Fuel smuggling from Iran profitable even if price jumps 6 times - expert

Oil&Gas Materials 10 May 2019 10:41 (UTC +04:00)

Tehran, Iran, May 10


Even if Iran applies all possible measures to prevent fuel smuggling, it will still be carried out, Iranian Energy Expert Javad Nowferesti told Trend.

"If the fuel card system is brought back, the amount of gas smuggling will be somewhat lower. When in 2007 the system was implemented, the consumption and smuggling of fuel dropped to 10 million liters a day," he said.

"There is smuggling of goods at the borders of all countries, and this issue is not specific for Iran,” he said. “But the fuel smuggling in Iran is happening before the fuel reaches filling stations," he said.

"The smaller amount is smuggled by border residents, and the bigger amount is smuggled before the fuel reaches filling stations," said the expert.

"“In June 2015, the removal of the fuel card increased consumption and smuggling, and between 2015 to 2017 the consumption increased from 72 million liters per day to 90 million liters," Nowferesti noted.

He said that bringing back the fuel card system means more transparency and oversight, and the consumption will be under control.

Nowferesti mentioned the research conducted by the government, and said that even if the fuel price is increased twofold, the psychological burden will be much more damaging.

"Even if the price of fuel jumps 6 times, the price in Turkey is more than 7 times higher and the smuggling is still profitable for smugglers,” he said.

Thanks to heavy subsidies, fuel is much cheaper on the Iranian domestic market than it is abroad - as little as 25 cents per liter - creating an arbitrage opportunity for illegal smuggling networks. Most fuel smuggling occurs via tanker trucks and small vehicles crossing Iran's land borders, and the destination markets are primarily neighboring countries in Central Asia.
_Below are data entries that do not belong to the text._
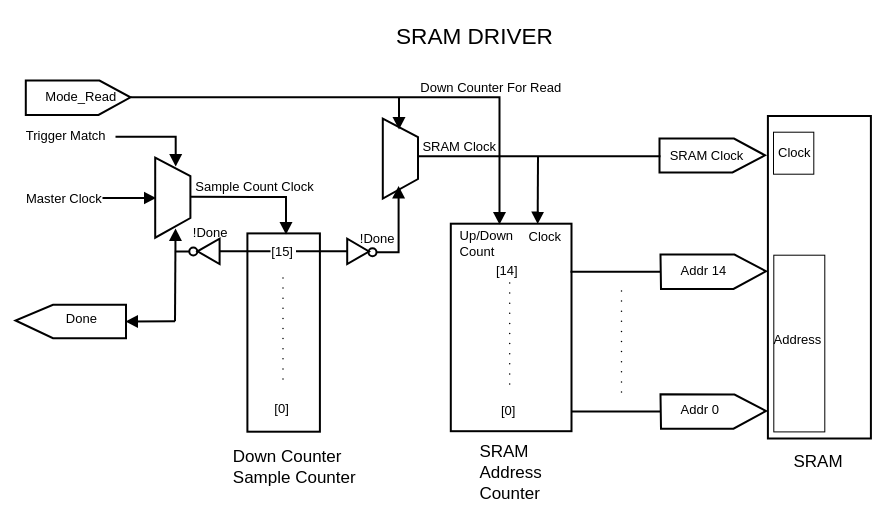
<!DOCTYPE html>
<html lang="en">
<head>
<meta charset="utf-8">
<title>SRAM Driver</title>
<style>
:root { --ink: #000; --paper: #fff; }
* { box-sizing: border-box; margin: 0; padding: 0; }
html, body { width: 884px; height: 524px; overflow: hidden; background: var(--paper); }
.diagram {
  position: relative; width: 884px; height: 524px; overflow: hidden;
  color: var(--ink); font: 13px/16px "Liberation Sans", Arial, sans-serif;
}
.wiring { position: absolute; left: 0; top: 0; fill: none; stroke: var(--ink); stroke-width: 2; }
.blocks { fill: var(--paper); }
.ports { stroke-width: 1; }
.arrowed { marker-end: url(#arrow); }
.dots { stroke-width: 1.5; stroke-linecap: round; stroke-dasharray: 0 10.1; }
.title, .label, .caption { position: absolute; left: var(--x); top: var(--y); white-space: nowrap; font-weight: 400; }
.title { font-size: 22.6px; line-height: 28px; }
.caption { font-size: 17px; line-height: 21.4px; }
</style>
</head>
<body>
<main class="diagram">
  <svg class="wiring" width="884" height="524" viewBox="0 0 884 524" aria-hidden="true">
    <defs>
      <marker id="arrow" markerUnits="userSpaceOnUse" markerWidth="13" markerHeight="14" refX="6" refY="7" orient="auto">
        <path d="M0 0.5 12.5 7 0 13.5Z" fill="#000" stroke="none"/>
      </marker>
    </defs>

    <g class="blocks">
      <rect x="247.4" y="233.4" width="72.5" height="198.3"/>
      <rect x="450.8" y="223.7" width="120.7" height="207.5"/>
      <rect x="767.9" y="116" width="103" height="322.5"/>
      <polygon points="155.2,157.6 190.4,176.2 190.4,218 155.2,237.7"/>
      <polygon points="382.8,118.7 418,137 418,179 382.8,198.6"/>
    </g>

    <g class="ports">
      <rect x="773.5" y="132.2" width="40.3" height="42"/>
      <rect x="773.8" y="255.2" width="51" height="176.7"/>
    </g>

    <g class="terminals">
      <polygon points="25.8,80.5 99.5,80.5 130.5,97.3 98.5,115 25.8,115"/>
      <polygon points="126,304.8 53,304.8 15.5,320.5 53,338.2 126,338.2"/>
      <polygon points="659.5,138.5 734,138.5 765,155.3 732.5,172.4 659.5,172.4"/>
      <polygon points="660.5,254.6 734.5,254.6 766,271.3 733.5,289 661,289"/>
      <polygon points="660.5,394.3 734.5,394.5 766,411 733.5,428.7 661,428.7"/>
    </g>

    <g class="wires">
      <path class="arrowed" d="M130.5 97.3H499.5V218"/>
      <path class="arrowed" d="M399 97.3V123"/>
      <path class="arrowed" d="M115.5 136.8H175.7V160"/>
      <path class="arrowed" d="M102.5 198H149.5"/>
      <path class="arrowed" d="M190.4 196.8 286 197V228"/>
      <path d="M418 156.3H660.5"/>
      <path class="arrowed" d="M538 156.3 537.7 217.5"/>
      <path class="arrowed" d="M376.5 252.3H398.6V192.5"/>
      <path d="M189.5 251.5H175.5"/>
      <path class="arrowed" d="M175 321.3 175.5 235"/>
      <path class="arrowed" d="M175 321.3 132 321.5"/>
      <path d="M219.6 251.3H270.5M296 251.3H347.2"/>
      <path d="M570.5 271.7H661M571.5 411.5H661"/>
    </g>

    <g class="inverters">
      <polygon points="219.6,238.7 219.6,264 197.5,251.3"/>
      <circle cx="193.3" cy="251.5" r="4"/>
      <polygon points="347.2,238.7 347.2,264 369,251.5"/>
      <circle cx="372.5" cy="252.3" r="4"/>
    </g>

    <g class="dots">
      <path d="M283 278V380"/>
      <path d="M509.7 283V385"/>
      <path d="M621.5 291V393"/>
    </g>
  </svg>

  <h1 class="title" style="--x:396px;--y:23px">SRAM DRIVER</h1>

  <span class="label" style="--x:45.3px;--y:89px">Mode_Read</span>
  <span class="label" style="--x:25.8px;--y:128px">Trigger Match</span>
  <span class="label" style="--x:26px;--y:190.5px">Master Clock</span>
  <span class="label" style="--x:65.8px;--y:310.5px">Done</span>

  <span class="label" style="--x:195.3px;--y:178.5px">Sample Count Clock</span>
  <span class="label" style="--x:192.8px;--y:224.5px">!Done</span>
  <span class="label" style="--x:359.8px;--y:230.5px">!Done</span>
  <span class="label" style="--x:271.3px;--y:243.5px">[15]</span>
  <span class="label" style="--x:274.3px;--y:400.5px">[0]</span>

  <span class="label" style="--x:420.3px;--y:79.5px">Down Counter For Read</span>
  <span class="label" style="--x:422.4px;--y:138.5px">SRAM Clock</span>
  <span class="label" style="--x:459.6px;--y:227.5px">Up/Down<br>Count</span>
  <span class="label" style="--x:528.5px;--y:228.5px">Clock</span>
  <span class="label" style="--x:496px;--y:262.5px">[14]</span>
  <span class="label" style="--x:501px;--y:402.5px">[0]</span>

  <span class="label" style="--x:669.7px;--y:148px">SRAM Clock</span>
  <span class="label" style="--x:680.6px;--y:262.5px">Addr 14</span>
  <span class="label" style="--x:680.6px;--y:401.5px">Addr 0</span>
  <span class="label" style="--x:778px;--y:144.5px">Clock</span>
  <span class="label" style="--x:773.5px;--y:331.5px">Address</span>

  <p class="caption" style="--x:232.8px;--y:445.5px">Down Counter<br>Sample Counter</p>
  <p class="caption" style="--x:479.4px;--y:440.5px">SRAM<br>Address<br>Counter</p>
  <p class="caption" style="--x:793.5px;--y:450.5px">SRAM</p>
</main>
</body>
</html>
Iran's currency, the rial, has fallen against the US dollar since the re-imposition of American sanctions on Tehran. This has reduced the already-low cost of Iranian gasoline in US dollar terms, making smuggling even more attractive.